The Polytechnic Marathon in London was held annually between 1909 and 1996 in and around London and it was the first regular 26 mile marathon. 8 world bests were achieved in these marathons including the first authenticated time under 2 hours, 20 minutes. It began after the 1908 Olympics in London and was organised by the Polytechnic Harriers, the athletics club of the Regent Street Polytechnic. Changes in the city on the marathon’s route as well as competition from other large-scale marathons abroad caused it to decline in the 1970s.
The current marathon held in London was founded by John Disley and the late Chris Brasher, who apparently came up with the idea in a pub in Richmond. Many runners were impressed with the 1978 New York City Marathon and so Brasher and Disley entered the race in 1979 and were then convinced a similar event should be held in London. Brasher wrote an article for The Observer called ‘The World’s Most Human Race’, beginning:
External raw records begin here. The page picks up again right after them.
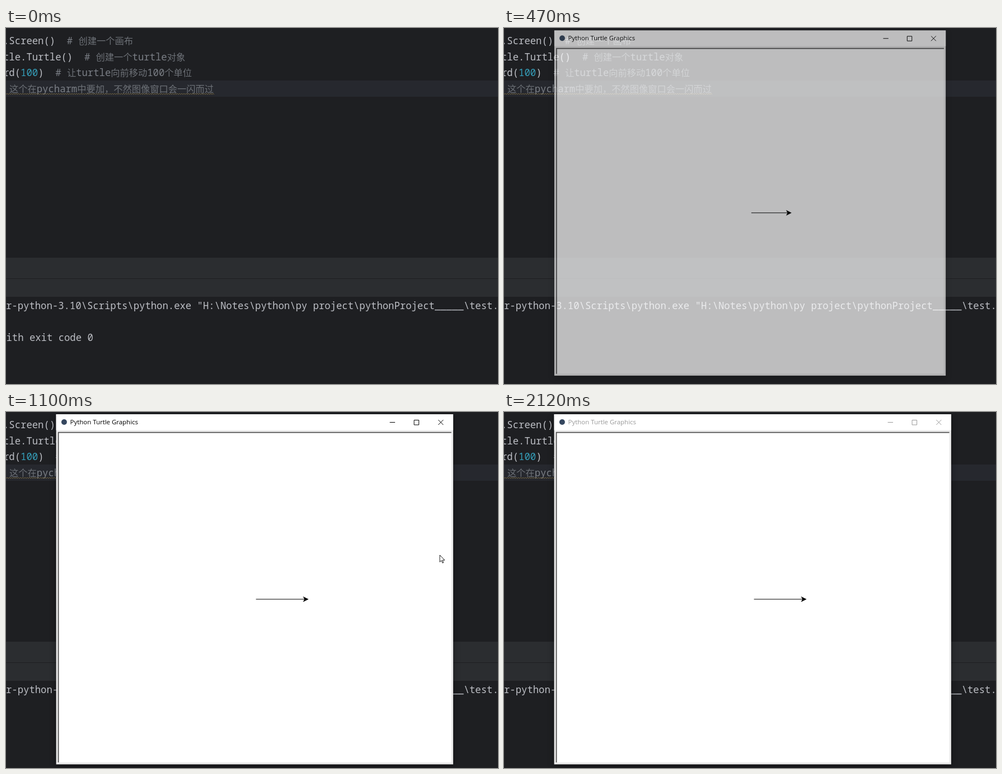
These frames come from a looping animation (879x637 px, 2.19 s). An HTML page:

```html
<!DOCTYPE html>
<html lang="zh">
<head>
<meta charset="utf-8">
<title>Turtle demo</title>
<style>
  html, body { margin: 0; width: 100%; height: 100%; overflow: hidden; background: #1e1f22; }
  svg { display: block; }
  text { white-space: pre; }
  .code { font: 17.25px "Noto Sans Mono", "DejaVu Sans Mono", monospace; fill: #bcbec4; }
  .note { fill: #7a7e85; }
  .zh { font: 300 16.25px "Noto Sans CJK SC", "Noto Sans CJK", sans-serif; fill: #6c7076; }
  .num { fill: #359fba; }
  .title { font: 11.45px "Open Sans", "Noto Sans", sans-serif; }
  #back { filter: drop-shadow(0 4px 6px rgba(0, 0, 0, .4)); }
</style>
</head>
<body>
<svg width="879" height="637" viewBox="0 0 879 637">
  <rect width="879" height="637" fill="#1e1f22"/>
  <rect y="94" width="879" height="29" fill="#26282e"/>
  <rect y="411" width="879" height="70" fill="#2b2d30"/>
  <rect y="448" width="879" height="1" fill="#1e1f22"/>

  <g class="code">
    <text x="-5" y="29">.Screen()  <tspan class="note"># <tspan class="zh">创建一个画布</tspan></tspan></text>
    <text x="-5" y="57.6">tle.Turtle()  <tspan class="note"># <tspan class="zh">创建一个</tspan>turtle<tspan class="zh">对象</tspan></tspan></text>
    <text x="-5" y="86">rd(<tspan class="num">100</tspan>)  <tspan class="note"># <tspan class="zh">让</tspan>turtle<tspan class="zh">向前移动</tspan>100<tspan class="zh">个单位</tspan></tspan></text>
    <text x="6" y="114.7" class="note"><tspan class="zh">这个在</tspan>pycharm<tspan class="zh">中要加，不然图像窗口会一闪而过</tspan></text>
    <text x="0" y="502.6">r-python-3.10\Scripts\python.exe "H:\Notes\python\py project\pythonProject_____\test.py"</text>
    <text x="0.5" y="560" id="exit">ith exit code 0</text>
  </g>
  <path id="wave" fill="none" stroke="#857042" stroke-width=".8"/>

  <g id="win">
    <rect id="back" width="709.3" height="626.5" fill="#ececec"/>
    <rect width="709.3" height="28.5" fill="#fff"/>
    <rect x="4" y="33" width="702" height="590" fill="#fff"/>
    <path d="M706 32.6H4V623" fill="none" stroke="#505050" stroke-width="1.7"/>
    <circle cx="14.3" cy="14" r="5" fill="#35475f"/>
    <text id="title" class="title" x="25" y="18">Python Turtle Graphics</text>
    <path id="buttons" d="M596 14.5h9.5M639.5 10.5h8.5v8.5h-8.5zM682.7 10l9 9m0 -9l-9 9" fill="none"/>
    <path id="line" stroke="#000" stroke-width="1.1"/>
    <path id="head" d="M0 0L-10 -5L-7.5 0L-10 5Z"/>
  </g>

  <path id="cursor" d="M0 0V12.4L2.9 9.7L4.9 14.2L6.7 13.4L4.8 9.1H8.8Z" fill="#fff" stroke="#000" stroke-width=".9"/>
</svg>
<script>
const LOOP = 2190, OPEN = 400, BLUR = 2120;
const el = id => document.getElementById(id);
const set = (id, attrs) => {
  for (const k in attrs) el(id).setAttribute(k, attrs[k]);
};
const show = (id, on) => set(id, { visibility: on ? 'visible' : 'hidden' });

// Pointer path: time, x, y
const path = [
  [880, 820, 301], [953, 797, 280], [1100, 775, 256], [1380, 774, 88],
  [1450, 773, 42], [1520, 780, 80], [1590, 804, 210], [1660, 848, 422]
];

function pointAt(t) {
  const i = Math.max(1, path.findIndex(p => p[0] >= t));
  const [a, b] = [path[i - 1], path[i]];
  const k = Math.max(0, (t - a[0]) / (b[0] - a[0]));
  return [a[1] + (b[1] - a[1]) * k, a[2] + (b[2] - a[2]) * k];
}

function drawWindow(t) {
  show('win', t >= OPEN);
  if (t < OPEN) return;
  const n = Math.floor((t - OPEN) / 70);
  const rest = n < 4 ? 0.64 * 0.46 ** n : 0;   // how much of the fade-in remains
  const scale = 1 - 0.048 * rest;
  set('win', {
    opacity: 1 - rest,
    transform: `translate(${89.6 + rest} ${4 + 1.5 * rest}) scale(${scale})`
  });
  const tip = 357 + Math.min(94, 22 + 51 * n);
  set('line', { d: `M357 331H${tip - 7}` });
  set('head', { transform: `translate(${tip} 331)` });
  const ink = t < BLUR ? '#000' : '#999';
  set('title', { fill: ink });
  set('buttons', { stroke: ink });
}

function drawCursor(t) {
  const on = t >= 880 && t < 1730;
  show('cursor', on);
  if (!on) return;
  const step = t < 1100 ? 220 / 3 : 70;
  const [x, y] = pointAt(1100 + Math.floor((t - 1100) / step) * step);
  set('cursor', { transform: `translate(${x} ${y})` });
}

function frame(now) {
  const t = now % LOOP;
  show('exit', t < 200);
  drawWindow(t);
  drawCursor(t);
  requestAnimationFrame(frame);
}

set('wave', { d: 'M0 119' + 'l2 -2l2 2'.repeat(93) });
frame(0);
</script>
</body>
</html>
```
“To believe this story you must believe that the human race can be one joyous family, working together, laughing together, achieving the impossible. Last Sunday, 11,532 men and women from 40 countries in the world, assisted by over a million people, laughed, cheered and suffered during the greatest folk festival the world has seen.”
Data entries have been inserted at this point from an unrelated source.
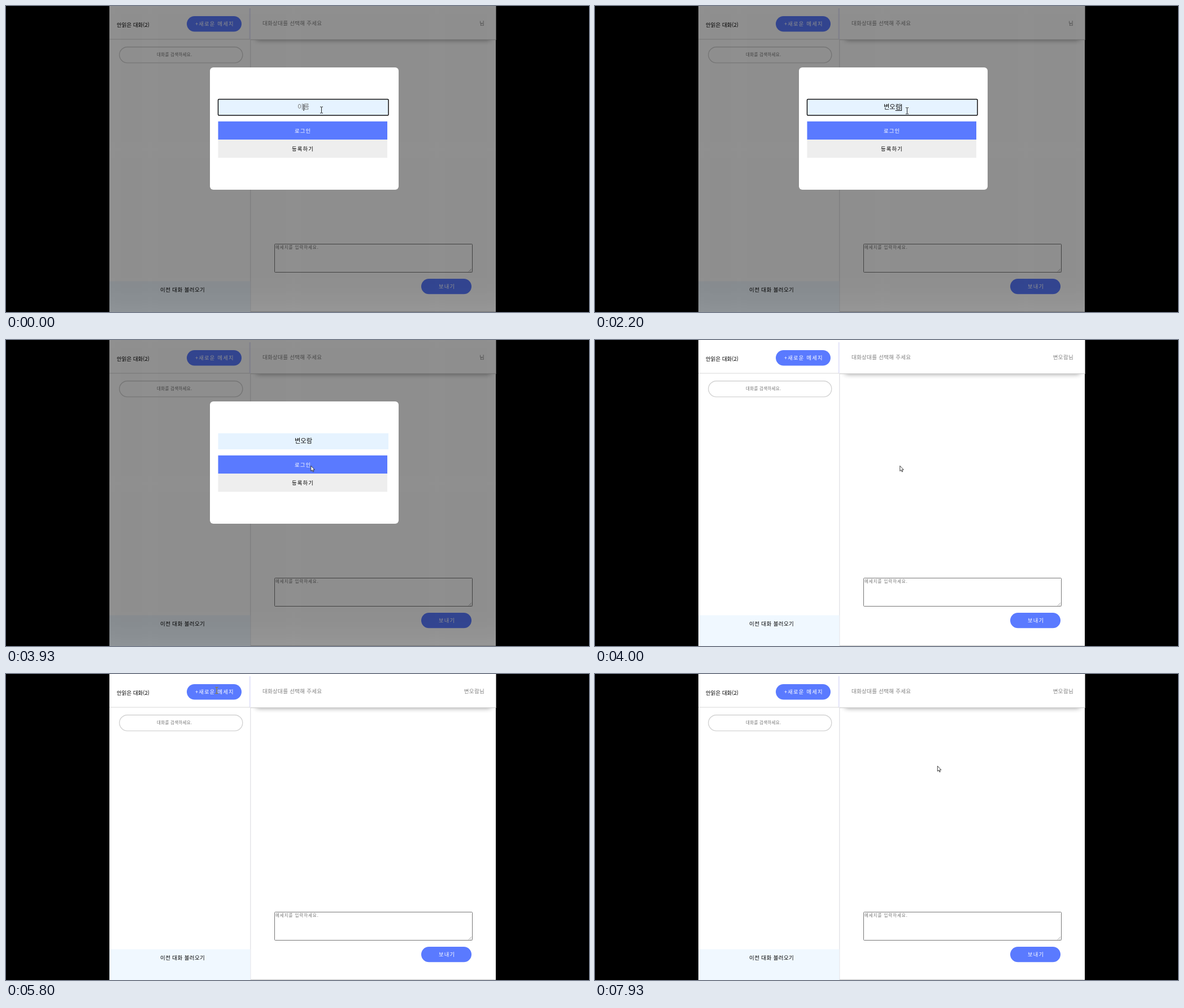
Recreate the animation shown at these times as an HTML page. Size 1032 by 543 pixels, loop 8000 ms.

```html
<!DOCTYPE html>
<html lang="ko">
<head>
<meta charset="utf-8">
<title>대화</title>
<style>
  html, body { margin: 0; width: 100%; height: 100%; overflow: hidden; background: #000; }
  svg { position: absolute; left: 0; top: 0; }
  text { font: 9.5px "Noto Sans CJK KR", "Noto Sans CJK", sans-serif; letter-spacing: .3px; white-space: pre; }
  .wide { font-size: 9.3px; letter-spacing: 1.2px; }
  .white { fill: #fff; }
  .gray { fill: #808080; }
  .hint { fill: #757575; font-size: 7.5px; }
  .mid { text-anchor: middle; }
  .blue { fill: #5a7aff; }
  #veil { position: absolute; left: 183px; top: 0; width: 685px; height: 543px; overflow: hidden; }
  #modal { position: absolute; left: 178px; top: 109px; width: 334px; height: 217px; border-radius: 6px;
    background: #fff; box-shadow: 0 0 120px 300px rgba(0, 0, 0, .443); }
  #value { font-size: 11.3px; letter-spacing: 0; }
</style>
</head>
<body>
<svg width="1032" height="543">
  <defs>
    <filter id="soft" x="-10%" y="-50%" width="120%" height="200%"><feGaussianBlur stdDeviation="5"/></filter>
  </defs>
  <rect x="183" width="684" height="543" fill="#fff"/>

  <rect x="432" y="59" width="1.5" height="484" fill="#e4e4e8"/>
  <rect x="430.5" y="4" width="2.5" height="55" fill="#e8e8fa"/>
  <rect x="183" y="58.5" width="249" height="1.2" fill="#dedede"/>
  <text x="196" y="36.5" style="letter-spacing:0">안읽은 대화(2)</text>
  <rect class="blue" x="320" y="18" width="97" height="27.5" rx="13.75"/>
  <text class="wide white" x="335" y="35">+새로운 메세지</text>
  <rect x="200.8" y="72.7" width="218" height="28.2" rx="14.1" fill="#fff" stroke="#d3d3d3" stroke-width="1.4"/>
  <text class="hint" x="267" y="89.4">대화를 검색하세요.</text>
  <rect x="183" y="488.5" width="249.5" height="54.5" fill="#f0f8ff"/>
  <text x="273" y="507" style="letter-spacing:.4px">이전 대화 불러오기</text>

  <rect x="443" y="20" width="415" height="40" fill="#000" opacity=".45" filter="url(#soft)"/>
  <rect x="433" width="434.5" height="60" fill="#fff"/>
  <rect x="433" y="59.2" width="434.5" height="1.2" fill="#d0d0d0"/>
  <text class="gray" x="454" y="33.7">대화상대를 선택해 주세요</text>
  <text class="gray" id="user" x="847" y="33.7" text-anchor="end"></text>
  <rect x="475.5" y="422.5" width="350" height="50" rx="1" fill="#fff" stroke="#767676"/>
  <path d="M819 471.5l5-5M822.5 471.5l1.5-1.5" stroke="#888" stroke-width=".8"/>
  <text class="hint" x="477" y="431.2" style="letter-spacing:.95px">메세지를 입력하세요.</text>
  <rect class="blue" x="735" y="484" width="89" height="27.3" rx="13.6"/>
  <text class="wide white" x="766" y="500.8">보내기</text>
  <rect x="433" y="541.8" width="434" height="1.2" fill="#d0d0d0"/>
</svg>

<div id="veil"><div id="modal"></div></div>

<svg width="1032" height="543">
  <g id="form">
    <rect x="375.5" y="165.5" width="301.5" height="28.5" fill="#e6f3ff"/>
    <rect id="focus" x="375.5" y="165.5" width="301.5" height="28.5" rx="1.5" fill="none" stroke="#101010" stroke-width="1.5"/>
    <text id="value" class="mid" x="526.5" y="183.4"></text>
    <rect id="underline" y="185" width="10.4" height="1"/>
    <rect id="caret" y="174" width="1" height="12"/>
    <rect class="blue" x="375.5" y="204.8" width="299.5" height="32.4"/>
    <text class="wide white mid" x="525.6" y="224.6">로그인</text>
    <rect x="375.5" y="237.2" width="299.5" height="32.2" fill="#eee"/>
    <text class="wide mid" x="525.6" y="256.8">등록하기</text>
  </g>
  <g id="cursor">
    <path id="beam" d="M-2.5 -5.5H-.7L0 -5L.7 -5.5H2.5M0 -5V5M-2.5 5.5H-.7L0 5L.7 5.5H2.5" fill="none" stroke-width="1"/>
    <path id="arrow" d="M.3 .3V9.6L2.4 7.7L3.9 11L5.3 10.4L3.9 7.2H6.8Z" fill="#fff" stroke="#111" stroke-width=".8"/>
    <path id="hand" d="M-.9 8V1.2Q-.9 .3 0 .3T1 1.2V5Q2.5 4.3 2.8 5.3Q4.2 4.8 4.4 5.8Q5.9 5.5 5.9 7V9.5Q5.9 11.5 4.8 12.3V13.6H-.4V12.5Q-2 10.8 -3.5 8.2Q-3.9 7 -2.8 6.9Q-2 6.9 -.9 8Z" fill="#fff" stroke="#111" stroke-width=".8"/>
  </g>
</svg>

<script>
const $ = id => document.getElementById(id);
const show = (id, on) => { $(id).style.display = on ? '' : 'none'; };

// All times below are ticks of 1/15 s.
const LOOP = 8000, BLUR = 46, LOGIN = 60;
const NAME = '변오람';
const typing = [[0, ''], [11, '벼'], [14, '변ㅇ'], [21, '변오'], [23, '변올'], [25, '변오라'], [27, NAME]];
const caretOn = [[0, true], [1, false], [9, true], [35, false], [43, true]];
// tick, x, y, shape
const path = [
  [0, 558.5, 184.5, 'beam'], [32, 558.5, 184.5, 'beam'], [33, 552.5, 186, 'beam'],
  [35, 546, 198, 'arrow'], [36, 543, 206, 'hand'], [43, 525, 250, 'hand'],
  [50, 525, 250, 'hand'], [56, 539.5, 223, 'hand'], [59, 539.5, 223, 'arrow'],
  [66, 539.5, 223, 'arrow'], [70, 604, 218, 'arrow'],
  [72, 604, 218, 'arrow'], [80, 376, 41, 'arrow'],
  [81, 376, 41, 'arrow'], [82, 375, 36, 'beam'], [83, 374, 32, 'beam'],
  [85, 374, 32, 'beam'], [87, 373, 29, 'beam'],
  [115, 373, 29, 'beam'], [116, 425, 60, 'arrow'], [119, 606, 163, 'arrow'], [120, 606, 163, 'arrow']
];
const lastAt = (table, tick) => table.filter(row => row[0] <= tick).pop();

function drawCursor(tick) {
  const from = lastAt(path, tick);
  const to = path[path.indexOf(from) + 1] || from;
  const part = to === from ? 0 : (tick - from[0]) / (to[0] - from[0]);
  const mix = i => from[i] + (to[i] - from[i]) * part;
  $('cursor').setAttribute('transform', `translate(${mix(1)} ${mix(2)})`);
  for (const shape of ['beam', 'arrow', 'hand']) show(shape, shape === from[3]);
  $('beam').setAttribute('stroke', tick < LOGIN ? '#222' : '#a58500');
}

function drawInput(tick) {
  const text = lastAt(typing, tick)[1];
  const focused = tick < BLUR;
  const right = 526.5 + text.length * 5.2;
  $('value').textContent = text || '이름';
  $('value').setAttribute('fill', text ? '#111' : '#757575');
  $('underline').setAttribute('x', right - 10.4);
  $('caret').setAttribute('x', right);
  show('underline', focused && text);
  show('caret', focused && lastAt(caretOn, tick)[1]);
  show('focus', focused);
}

function draw(ms) {
  const tick = Math.floor(ms * 0.015 + 0.1);
  const open = tick < LOGIN;
  show('veil', open);
  show('form', open);
  $('user').textContent = open ? '님' : NAME + '님';
  drawInput(tick);
  drawCursor(tick);
}

const start = performance.now();
function loop() {
  draw((performance.now() - start) % LOOP);
  requestAnimationFrame(loop);
}
draw(0);
requestAnimationFrame(loop);
</script>
</body>
</html>
```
After a long period of discussion of the pros and cons of holding the event, deciding how to chart the course, persuading the police that closing the roads would not cripple the city and acquiring Gillette as the first sponsor, the first race was held on 29 March 1981.
As the event was given charitable status, it’s aims were stated as:
- To improve the overall standard and status of British marathon running by providing a fast course and strong international competition.
- To show mankind that, on occasions, they can be united.
- To raise money for sporting and recreational facilities in London.
- To help boost London’s tourism.
- To prove that ‘Britain is best’ when it comes to organising major events.
- To have fun, and provide some happiness and sense of achievement in a troubled world.
7,747 people ran the race (out of 20,000 who wanted to). American Dick Beardsley and Norwegian Inge Simonsen won together at Constitution Hill. Thousands watched the race and it was a huge success. It has increased in popularity ever since and in total, 746,635 runners have completed the 1981-2009 London Marathon. An estimated £500 million has been raised by the event since it began. For more information go to the official site here.